NotesFAQContact Us
Collection
Advanced
Search Tips
Peer reviewed Peer reviewed
Direct linkDirect link
ERIC Number: EJ891139
Record Type: Journal
Publication Date: 2010-Aug
Pages: 147
Abstractor: ERIC
Reference Count: 249
ISBN: N/A
ISSN: ISSN-0037-976X
First-Year Maternal Employment and Child Development in the First 7 Years
Brooks-Gunn, Jeanne; Han, Wen-Jui; Waldfogel, Jane
Monographs of the Society for Research in Child Development, v75 n2 p1-147 Aug 2010
Using data from the first 2 phases of the NICHD Study of Early Child Care, the authors examine the links between maternal employment in the first 12 months of life and cognitive, social, and emotional outcomes for children at age 3, at age 4.5, and in first grade. Drawing on theory and prior research from developmental psychology as well as economics and sociology, they address 3 main questions. First, what associations exist between 1st-year maternal employment and cognitive, social, and emotional outcomes for children in the first 7 years of life? Second, to what extent do any such associations vary by the child's gender and temperament or the mother's occupation? Third, to what extent do mother's earnings, the home environment (maternal depressive symptoms, sensitivity, and Home Observation for Measurement of the Environment (HOME) scores), and the type and quality of child care mediate or offset any associations between 1st-year employment and child outcomes, and what is the net effect of 1st-year maternal employment once these factors are taken into account? The authors compare families in which mothers worked full time (55%), part time (23%), or did not work (22%) in the 1st year for non-Hispanic White children (N = 900) and for African-American children (N = 113). Comparisons are also made taking into account the timing of mothers' employment within the 1st year.
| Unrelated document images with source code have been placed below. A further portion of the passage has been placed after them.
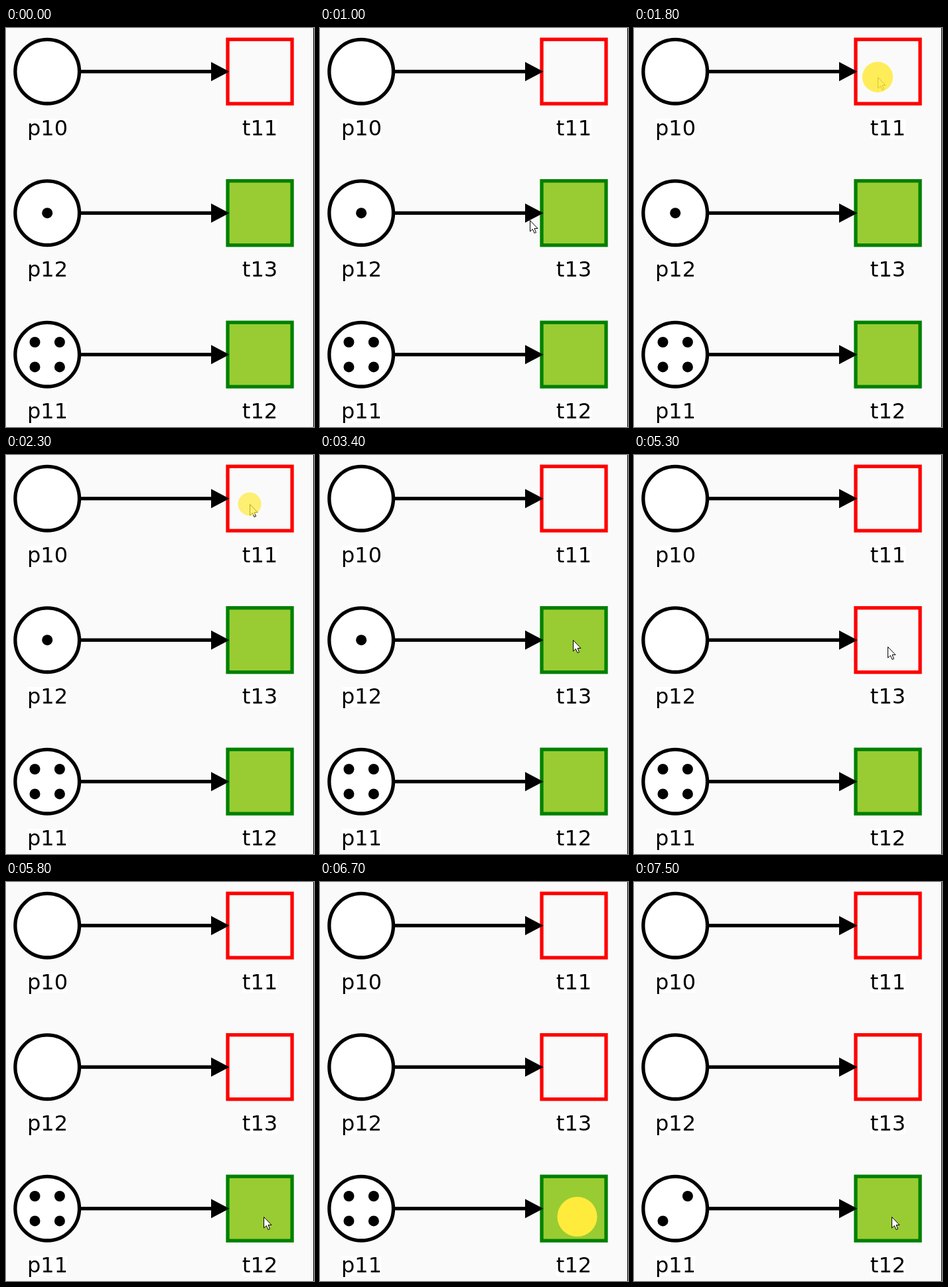
Write an HTML page with a canvas that moves like this. It is 464x602 px and loops after 8000 ms.

```html
<!DOCTYPE html>
<html lang="en">
<head>
<meta charset="utf-8">
<title>Petri net</title>
<style>
html, body { margin: 0; width: 100%; height: 100%; overflow: hidden; background: #fafafa; }
canvas { display: block; }
</style>
</head>
<body>
<canvas id="stage" width="464" height="602"></canvas>
<script>
const ctx = document.getElementById('stage').getContext('2d');
const LOOP = 8000, STEP = 100;
const LINE = 5.3, SIDE = 97;
const D = 18.7;
const TOKENS = [
  [],
  [[0, 0]],
  [[D, -D], [-D, D]],
  [[D, -D], [0, 0], [-D, D]],
  [[-D, -D], [D, -D], [-D, D], [D, D]]
];
// start, end, from, to
const MOVES = [
  [700, 1500, [297, 368], [367, 74]],
  [2700, 3400, [366, 74], [381, 279]],
  [5200, 5800, [382, 280], [387.5, 505]]
];
const CLICKS = [1745, 2200, 4300, 6700, 6900];

function disc(x, y, r, color) {
  ctx.beginPath();
  ctx.arc(x, y, r, 0, 7);
  ctx.fillStyle = color;
  ctx.fill();
}

function polygon(points, color) {
  ctx.beginPath();
  points.forEach(([x, y]) => ctx.lineTo(x, y));
  ctx.closePath();
  ctx.fillStyle = color;
  ctx.fill();
}

function label(text, x, y, width) {
  ctx.fillStyle = '#fff';
  ctx.fillRect(x - width / 2, y - 25, width, 30);
  ctx.fillStyle = '#000';
  ctx.fillText(text, x, y);
}

function row(y, place, transition, count) {
  ctx.lineWidth = LINE;
  ctx.strokeStyle = '#000';
  disc(62.2, y, 48.3, '#fff');
  ctx.stroke();
  for (const [dx, dy] of TOKENS[count]) disc(62.2 + dx, y + dy, 8, '#000');

  const box = [382.5 - SIDE / 2, y - SIDE / 2, SIDE, SIDE];
  if (count) {
    ctx.fillStyle = '#9c3';
    ctx.fillRect(...box);
  }
  ctx.strokeStyle = count ? '#008000' : '#f00';
  ctx.strokeRect(...box);

  ctx.fillStyle = '#000';
  ctx.fillRect(111, y - LINE / 2, 200, LINE);
  polygon([[309, y - 14.5], [336.5, y], [309, y + 14.5]], '#000');
  const baseline = Math.round(y + 96);
  label(place, 62.5, baseline, 59);
  label(transition, 382.5, baseline, 53);
}

function pointerAt(t) {
  const move = MOVES.filter(m => t >= m[0]).pop();
  if (!move) return null;
  const [start, end, from, to] = move;
  const p = Math.min(1, (t - start) / (end - start));
  const k = p * p / (p * p + (1 - p) ** 2);
  return from.map((v, i) => v + (to[i] - v) * k);
}

function drawPointer(x, y) {
  ctx.save();
  ctx.translate(Math.round(x) + .5, Math.round(y) + .5);
  polygon([[0, 0], [0, 16.5], [3.8, 13], [6.5, 19], [9, 18], [6.5, 12], [11.5, 12]], '#fff');
  ctx.lineWidth = 1;
  ctx.strokeStyle = '#000';
  ctx.stroke();
  ctx.restore();
}

function drawClick(t, x, y) {
  const age = t - CLICKS.filter(c => t >= c).pop();
  if (!(age < 200)) return;
  const r = 30 - age / 8;
  ctx.globalAlpha = .3 + .7 * r / 30;
  disc(x, y, r, '#ffeb3b');
  ctx.globalAlpha = 1;
}

function draw(now) {
  const t = Math.floor(now % LOOP / STEP) * STEP;
  ctx.fillStyle = '#fafafa';
  ctx.fillRect(0, 0, 464, 602);
  ctx.fillStyle = '#000';
  ctx.fillRect(463, 0, 1, 602);
  ctx.font = '32px "DejaVu Sans", Verdana, sans-serif';
  ctx.textAlign = 'center';

  row(65.7, 'p10', 't11', 0);
  row(279.2, 'p12', 't13', t < 4600 ? 1 : 0);
  row(492.7, 'p11', 't12', t < 7000 ? 4 : t < 7500 ? 3 : 2);

  const pointer = pointerAt(t);
  if (pointer) {
    drawPointer(...pointer);
    drawClick(t, ...pointer);
  }
  requestAnimationFrame(draw);
}
requestAnimationFrame(draw);
</script>
</body>
</html>
```
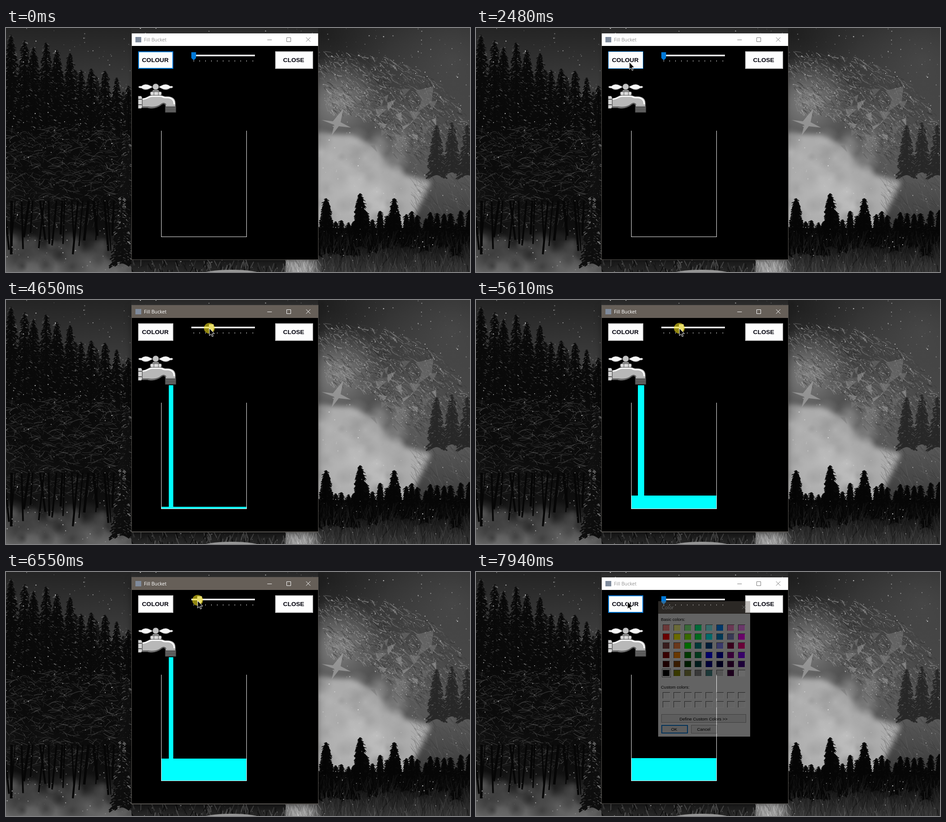
Recreate the animation shown at these times as an HTML page with a canvas. Size 1029 px wide and 544 px high, loop 8000 ms.

```html
<!DOCTYPE html>
<html lang="en">
<head>
<meta charset="utf-8">
<title>Fill Bucket</title>
<style>
html, body { margin: 0; width: 100%; height: 100%; overflow: hidden; background: #222; }
canvas, svg { position: absolute; left: 0; top: 0; width: 1029px; height: 544px; }
#shade { position: absolute; left: 278px; top: 12px; width: 414px; height: 504px; }
.cap { font: 10.7px "Open Sans", sans-serif; }
.btn { font: bold 13.6px "Liberation Sans", Arial, sans-serif; text-anchor: middle; fill: #00000c; }
.dlg { font: 9.5px "Liberation Sans", Arial, sans-serif; }
.mid { text-anchor: middle; }
.crisp { shape-rendering: crispEdges; }
</style>
</head>
<body>
<canvas id="scene" width="1029" height="544"></canvas>
<div id="shade"></div>
<svg viewBox="0 0 1029 544">
  <g class="crisp">
    <rect id="frame" x="278" width="415" fill="#55524e"/>
    <rect x="279" y="40" width="413" height="476"/>
    <rect id="bar" x="279" y="12" width="413" height="28"/>
  </g>
  <rect x="287" y="20" width="13" height="12" fill="#7f8b9c"/>
  <text id="title" class="cap" x="306" y="30">Fill Bucket</text>
  <path id="icons" fill="none" d="M579.5 26.5h10M622.5 21.5h9v9h-9zM665.5 21l9.5 9.5M675 21l-9.5 9.5"/>

  <g class="crisp">
    <rect x="293" y="52" width="78" height="39" fill="#fdfdfd"/>
    <rect id="edge" fill="none"/>
    <rect x="598" y="53" width="82" height="37" fill="#fdfdfd" stroke="#d2d2d2" stroke-width="2"/>
  </g>
  <text class="btn" x="331" y="76">COLOUR</text>
  <text class="btn" x="638" y="76">CLOSE</text>

  <rect x="411" y="59.5" width="141" height="3.6" fill="#e9e9ea"/>
  <path id="ticks" class="crisp" stroke="#c8c8c8"/>
  <path id="thumb" d="M-5 54H5.5V67L.25 72 -5 67Z"/>

  <g stroke="#2c2c2c" stroke-width=".8">
    <g id="lobe" fill="#f6f6f6">
      <path d="M293 131.5Q296 128 300 129.5Q309 122 320 128.5L326 131.5L320 134.5Q309 141 300 134Q296 135 293 131.5Z"/>
      <path d="M300 134Q309 138 320 134.5Q309 141 300 134Z" fill="#aaa" stroke="none"/>
    </g>
    <use href="#lobe" transform="matrix(-1 0 0 1 664 0)"/>
    <path d="M326 138h12l3 5h-18z" fill="#999"/>
    <circle cx="332" cy="131" r="7" fill="#c4c4c4"/>
    <path d="M302 157C312 157 314 151 322 150H343C348 150 350 153 356 152.5C370 152 376 158 376 168V176H354C354 169 349 167 344 172C334 180 320 180 314 178H302Z" fill="#b8b8b8"/>
    <path d="M303 158.500C314 158 316 152.500 324 152H342C348 153 350 156 356 155C367 155 373 160 373 170" fill="none" stroke="#fff" stroke-width="3"/>
    <path d="M303 176H315C326 178 338 176 344 170Q350 165 355 171" fill="none" stroke="#555" stroke-width="2"/>
    <rect x="320" y="142" width="25" height="8" rx="2" fill="#dcdcdc"/>
    <path d="M328 142v8M338 142v8"/>
    <path d="M293 151.5h7l2 4v21l-2 3h-7z" fill="#d4d4d4"/>
    <path d="M293 159h8M293 171h8" stroke-width="1.5"/>
    <rect x="353" y="175" width="24" height="13" fill="#808080"/>
    <path d="M353 178h24M353 181.5h24M353 185h24" stroke-width="1.3"/>
  </g>

  <g class="crisp">
    <path d="M344.5 229V465.5H533.5V229" fill="none" stroke="#f0f0f0"/>
    <rect id="water" x="345" width="188" fill="#0ff"/>
    <rect id="stream" y="190" fill="#0ff"/>
  </g>

  <g id="dialog">
    <rect class="crisp" x="404" y="65" width="204" height="302" fill="#f0f0f0"/>
    <rect class="crisp" x="404" y="65" width="204" height="28" fill="#68625a"/>
    <text class="cap" x="412" y="83" fill="#fff">Color</text>
    <path d="M590 74.5l8 8M598 74.5l-8 8" stroke="#fff"/>
    <text class="dlg" x="410" y="109">Basic colors:</text>
    <text class="dlg" x="410" y="260">Custom colors:</text>
    <g id="swatches" class="crisp"></g>
    <rect class="crisp" x="412.5" y="215.5" width="19" height="19" fill="none" stroke="#000" stroke-dasharray="1 1"/>
    <g fill="#e1e1e1" stroke="#999">
      <rect x="411.5" y="317.5" width="187" height="18"/>
      <rect x="412" y="342" width="57" height="17" stroke="#0078d7" stroke-width="2"/>
      <rect x="477.5" y="341.5" width="57" height="18"/>
    </g>
    <g class="dlg mid">
      <text x="504.5" y="330.5">Define Custom Colors &gt;&gt;</text>
      <text x="439.5" y="354">OK</text>
      <text x="505" y="354">Cancel</text>
    </g>
  </g>

  <circle id="press" r="12" fill="rgb(255,236,30)" fill-opacity=".57"/>
  <path id="cursor" d="M0 0V16.5L3.7 13 6.2 18.7 8.7 17.6 6.2 12.1H11.3Z" stroke="#fff"/>
</svg>
<script>
const $ = id => document.getElementById(id);
const set = (id, attrs) => {
  for (const k in attrs) $(id).setAttribute(k, attrs[k]);
};
const show = (id, on) => { $(id).style.display = on ? '' : 'none'; };

// ---------- wallpaper ----------
const g = $('scene').getContext('2d');
let seed = 11;
function rnd(a = 0, b = 1) {
  seed = (seed + 0x6D2B79F5) | 0;
  let r = Math.imul(seed ^ seed >>> 15, 1 | seed);
  r = r + Math.imul(r ^ r >>> 7, 61 | r) ^ r;
  return a + (b - a) * ((r ^ r >>> 14) >>> 0) / 4294967296;
}
const gray = (v, a = 1) => `rgba(${v | 0},${v | 0},${v | 0},${a})`;
const times = (n, fn) => { for (let i = 0; i < n; i++) fn(i); };

function fade(x, y, w, h, tones) {
  const f = g.createLinearGradient(0, y, 0, y + h);
  tones.forEach((v, i) => f.addColorStop(i / (tones.length - 1), gray(v)));
  g.fillStyle = f;
  g.fillRect(x, y, w, h);
}
function glow(x, y, r, v, a) {
  const f = g.createRadialGradient(x, y, 0, x, y, r);
  f.addColorStop(0, gray(v, a));
  f.addColorStop(1, gray(v, 0));
  g.fillStyle = f;
  g.fillRect(x - r, y - r, 2 * r, 2 * r);
}
function line(x, y, dx, dy, bend, style, w) {
  g.strokeStyle = style;
  g.lineWidth = w;
  g.beginPath();
  g.moveTo(x, y);
  g.quadraticCurveTo(x + dx / 2, y + dy / 2 + bend, x + dx, y + dy);
  g.stroke();
}
function poly(pts, style) {
  g.fillStyle = style;
  g.beginPath();
  for (let i = 0; i < pts.length; i += 2) g.lineTo(pts[i], pts[i + 1]);
  g.fill();
}
function dot(x, y, r, style) {
  g.fillStyle = style;
  g.beginPath();
  g.arc(x, y, r, 0, 7);
  g.fill();
}
// dark drooping boughs with flecks of snow up to tone hi
function fir(x, top, h, w, lo, hi) {
  poly([x, top, x + w * .7, top + h, x - w * .7, top + h], gray(lo));
  for (let y = 0; y < h; y += 2) {
    const half = 1.5 + w * Math.pow(y / h, .65) * rnd(.5, 1.05);
    for (const s of [-1, 1]) {
      line(x, top + y, s * half, half * .5, -half * .15, gray(lo), 3);
      const k = rnd(.05, .85), v = lo + (hi - lo) * rnd() ** 1.6;
      line(x + s * half * k, top + y + half * k * .4, s * rnd(2, 7), rnd(1, 6), -1, gray(v), rnd(.8, 2));
    }
  }
}

function paintForest() {
  fade(0, 0, 620, 544, [36, 56, 72, 30, 22, 26]);
  times(12, i => fir(110 + i * 15, 95 + i * 4 + rnd(-15, 20), 190, 26, 18, 90));
  times(11, i => {
    const x = 268 - i * 25.5 + rnd(-4, 4);
    fir(x, Math.max(6, 12 + x * .42 + rnd(-18, 18)), 290, 40, 10, 112);
  });
  times(50, () => glow(rnd(0, 250), rnd(270, 430), 55, 12, .55));
  times(750, () => line(rnd(0, 255), rnd(225, 440), rnd(-28, 28), rnd(-16, 12), rnd(-9, 5),
    gray(rnd(45, 135), .6), rnd(.4, 1)));
  fade(0, 474, 278, 70, [26, 66, 92, 104]);
  times(60, () => glow(rnd(0, 270), rnd(470, 544), rnd(10, 35), rnd(10, 140), .4));
  times(22, i => line(i * 12 + rnd(-5, 5), 385, rnd(-12, 12), rnd(70, 120), 0, gray(6), rnd(2, 6)));
  fir(268, 235, 150, 22, 16, 135);
  fir(257, 375, 150, 27, 14, 190);
  fade(278, 516, 345, 28, [22, 40]);
  times(110, () => line(rnd(278, 620), rnd(514, 540), rnd(-8, 8), 14, 0, gray(rnd(8, 85)), 2));
  g.fillStyle = gray(150);
  g.beginPath();
  g.ellipse(500, 549, 65, 10, 0, 0, 7);
  g.fill();
}

function paintNight() {
  fade(620, 0, 409, 544, [48, 60, 72, 88, 62, 40]);
  glow(700, 10, 150, 22, .7);
  glow(990, 70, 150, 92, .4);
  glow(735, 165, 105, 165, .65);
  glow(890, 230, 100, 112, .5);
  // swirling fur, brightest at its left end
  times(1300, () => {
    const a = rnd(-1.75, 0), r = 160 + rnd(-65, 75), far = (a + 1.75) / 1.75;
    const x = 735 + r * Math.cos(a) * 1.3, y = 285 + r * Math.sin(a);
    line(x, y, rnd(4, 16), rnd(2, 14), rnd(-4, 3), gray(rnd(30, 215 - 75 * far), .45), rnd(.5, 2));
    if (rnd() < .5) dot(x + rnd(-9, 9), y + rnd(-9, 9), rnd(.3, 1.2), gray(rnd(130, 225), .7));
  });
  g.filter = 'blur(6px)';
  poly([670, 235, 765, 238, 822, 268, 862, 322, 942, 342, 925, 380, 890, 450, 670, 450], gray(172));
  g.filter = 'none';
  times(80, () => glow(rnd(690, 880), rnd(245, 430), rnd(10, 32), rnd(115, 215), .35));
  glow(775, 365, 85, 195, .55);
  poly([700, 205, 725, 208, 748, 180, 742, 210, 765, 222, 738, 219, 722, 240, 728, 216], gray(165, .7));
  poly([908, 140, 948, 130, 944, 165, 912, 188, 922, 160], gray(115, .6));
  times(22, () => {
    const x = rnd(800, 945), y = rnd(120, 310);
    poly([x, y, x + rnd(6, 26), y + rnd(-9, 9), x + rnd(0, 16), y + rnd(7, 22)], gray(rnd(90, 175), .5));
  });
  times(300, () => line(rnd(895, 1020), rnd(235, 400), rnd(5, 24), rnd(8, 28), -3, gray(rnd(35, 130), .35), 1));
  times(3, i => fir(955 + i * 34, 218 - i % 2 * 6, 110, 24, 40, 110));
  fade(692, 446, 337, 98, [8, 14, 36, 54]);
  times(26, i => fir(690 + i * 14 + rnd(-4, 4), rnd(405, 440), 70, 14, 7, 20));
  times(3, i => fir(710 + i * 75.5, i === 1 ? 370 : 381, 95, 23, 6, 18));
  times(700, () => {
    const y = rnd(450, 535);
    line(rnd(690, 1029), y, rnd(-10, 8), rnd(10, 30), 0, gray(rnd(10, 20 + (y - 440)), .5), rnd(.6, 1.8));
  });
  glow(650, 540, 55, 215, .9);
  times(120, () => line(rnd(618, 690), rnd(512, 535), rnd(-8, 12), rnd(12, 28), 0, gray(rnd(95, 215), .5), 1.3));
}

paintForest();
g.save();
g.beginPath();
g.rect(620, 0, 409, 544);
g.clip();
paintNight();
g.restore();
fade(278, 0, 414, 12, [38, 48]);
times(1000, () => dot(rnd(0, 1029), rnd(0, 544), rnd(.35, 1.3), gray(rnd(150, 245), rnd(.25, .9))));

// ---------- controls ----------
const tick = 13.1;
let d = '';
times(11, i => { d += `M${Math.floor(416 + i * tick) + .5} 72v3`; });
set('ticks', { d });

const basic = `f88 ff8 8f8 0f8 8ff 08f f8c f8f f00 ff0 8f0 0f4 0ff 08c 88c f0f
844 f84 0f0 088 048 88f 804 f08 800 f80 080 084 00f 00a 808 80f
400 840 040 044 008 004 404 408 000 880 884 888 488 ccc 404 fff`.split(/\s+/);
function swatch(i, y, fill) {
  const x = Math.round(414 + (i % 8) * 23.8);
  return `<rect x="${x}" y="${y}" width="15" height="14" fill="#${fill}"/>` +
    `<path d="M${x + .5} ${y + 14}v-13.5h15" fill="none" stroke="#555"/>` +
    `<path d="M${x} ${y + 14.5}h15.5v-14" fill="none" stroke="#fff"/>`;
}
$('swatches').innerHTML =
  basic.map((c, i) => swatch(i, Math.round(117 + (i >> 3) * 20.2), c)).join('') +
  Array.from({ length: 16 }, (_, i) => swatch(i, 268 + (i >> 3) * 20, 'f0f0f0')).join('');

// ---------- motion ----------
const beat = 77;
// start, end, x, y reached
const moves = [
  [410, 410, 683, 357], [480, 480, 607, 308], [1170, 1410, 467, 118],
  [1710, 2480, 340, 76], [2560, 3090, 408, 67], [3260, 3490, 416, 65],
  [4040, 4650, 451, 63], [5850, 5920, 447, 63], [6070, 6470, 425, 64],
  [6630, 6860, 411, 64], [7010, 7170, 402, 66], [7320, 7470, 336, 66]
];
// time, water level
const levels = [[4490, 465], [4650, 461], [4890, 453], [5850, 430], [6550, 416], [6710, 415]];

function pointer(t) {
  let x = 683, y = 357;
  for (const [a, b, ex, ey] of moves) {
    if (t < a) break;
    const n = Math.round((b - a) / beat) + 1;
    const gap = (b - a) / (n - 1) || 1;
    const k = Math.min(n, Math.floor((t - a) / gap + .02) + 1) / n;
    x += (ex - x) * k;
    y += (ey - y) * k;
  }
  return [Math.round(x), Math.round(y)];
}

function waterLevel(t) {
  const start = levels[0][0], step = 79;
  const s = start + Math.floor((t - start) / step) * step;
  let [pt, level] = levels[0];
  for (const [at, to] of levels) {
    if (s > pt) level += (to - level) * Math.min(1, (s - pt) / (at - pt || 1));
    pt = at;
  }
  return Math.round(level);
}

const dragging = t => t >= 3870 && t < 6860;
const slider = t => dragging(t) ? Math.max(0, Math.round((pointer(t)[0] - 416) / tick)) : 0;

function draw(t) {
  const within = (a, b) => t >= a && t < b;
  const [x, y] = pointer(t);
  const active = within(3870, 7870);
  const drag = dragging(t);

  set('frame', { y: active ? 11 : 12, height: active ? 507 : 505 });
  $('shade').style.boxShadow = active ? '0 5px 15px rgba(0,0,0,.38)' : '0 2px 7px rgba(0,0,0,.25)';
  set('bar', { fill: active ? '#665f58' : '#fff' });
  set('title', { fill: active ? '#fff' : '#959595' });
  set('icons', { stroke: active ? '#fff' : '#777' });

  const focus = t < 3870 || t >= 7700;
  const hover = t < 7700 && x > 292 && x < 372 && y > 51 && y < 91;
  const w = hover ? 1 : 2;
  set('edge', {
    x: 293 + w / 2, y: 52 + w / 2, width: 78 - w, height: 39 - w,
    stroke: focus || hover ? '#0078d7' : '#d2d2d2', 'stroke-width': w
  });

  const over = within(3260, 3870) || within(6860, 7010);
  set('thumb', {
    transform: `translate(${416 + Math.round(slider(t) * tick)} 0)`,
    fill: drag ? '#ccc' : over ? '#171717' : '#0078d7'
  });

  // the tap answers the slider a little late
  const flow = slider(t - 240), wide = flow && 8 + 2 * flow;
  const level = waterLevel(t);
  set('water', { y: level, height: 465 - level });
  set('stream', { x: 366 - Math.ceil(wide / 2), width: wide, height: level - 190 });

  show('press', drag || within(7700, 7870));
  set('press', { cx: x, cy: drag ? 63 : y });
  show('cursor', t >= 410);
  set('cursor', { transform: `translate(${x} ${y})` });

  show('dialog', t >= 7870);
  set('dialog', { opacity: t < 7940 ? .18 : .41 });
}

function loop() {
  draw(performance.now() % 8000);
  requestAnimationFrame(loop);
}
loop();
</script>
</body>
</html>
```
A rich set of control variables are included. Ordinary least squares and structural equation modeling (SEM) analyses are constructed. With regard to cognitive outcomes, they find that full-time (FT) maternal employment in the first 12 months of life (but not part-time (PT) employment) is associated with significantly lower scores on some, but not all, measures of cognitive development at age 3, at age 4.5, and in first grade for non-Hispanic White children but with no significant associations for the small sample of African-American children. They examine the role of the child's gender and temperament and the mother's occupation in moderating the associations between 1st-year maternal employment and cognitive outcomes but find few significant interactions for either child characteristics or mother's occupation. They examine the role of an extensive set of potential mediators--the mother's earnings, the home environment, and the type and quality of child care. They find that mothers who worked full time have higher income in the 1st year of life and thereafter, that mothers who worked part time have higher HOME and maternal sensitivity scores than mothers who did not work or worked full time, and that mothers who worked either full time or part time were more likely to place their children in high-quality child care by age 3 and 4.5 years and their children spent more time in center-based care by age 4.5 than in families where mothers did not work in the 1st year of life. However, they also find some links between 1st-year maternal employment and elevated levels of maternal depressive symptoms thereafter. Turning to results from SEM, they find that the overall effects of 1st-year maternal employment on the cognitive outcomes are neutral. Regarding social and emotional outcomes, they find no significant associations between 1st-year maternal employment and later social and emotional outcomes (including attachment security) when comparing children whose mothers worked full time or part time in the 1st year with the reference group of children whose mothers did not work in the 1st year, although in models that take the timing of employment within the 1st year into account, they find some significant associations between FT maternal employment in the 1st year and higher levels of caregiver- or teacher-reported externalizing problems at age 4.5 years and in first grade. The results from SEM models indicate that, while neither FT nor PT 1st-year employment has significant total effects on children's externalizing behavior problems at age 4.5 or in first grade, year employment has indirect positive effects, working primarily through differences in the home environment and maternal sensitivity. Another important finding from the SEM models is that center-based care, which is often associated with maternal employment, is not significantly associated with elevated levels of child behavior problems. (Contains 13 tables and 10 figures.)
Wiley-Blackwell. 350 Main Street, Malden, MA 02148. Tel: 800-835-6770; Tel: 781-388-8598; Fax: 781-388-8232; e-mail: cs-journals@wiley.com; Web site: http://www.wiley.com/WileyCDA/
Publication Type: Journal Articles; Reports - Research
Education Level: N/A
Audience: N/A
Language: English
Sponsor: N/A
Authoring Institution: N/A
Identifiers - Assessments and Surveys: Home Observation for Measurement of Environment; Preschool Language Scale; Bracken Basic Concept Scale; Center for Epidemiologic Studies Depression Scale; Child Behavior Checklist; Social Skills Rating System; Woodcock Johnson Tests of Achievement; Woodcock Johnson Tests of Cognitive Ability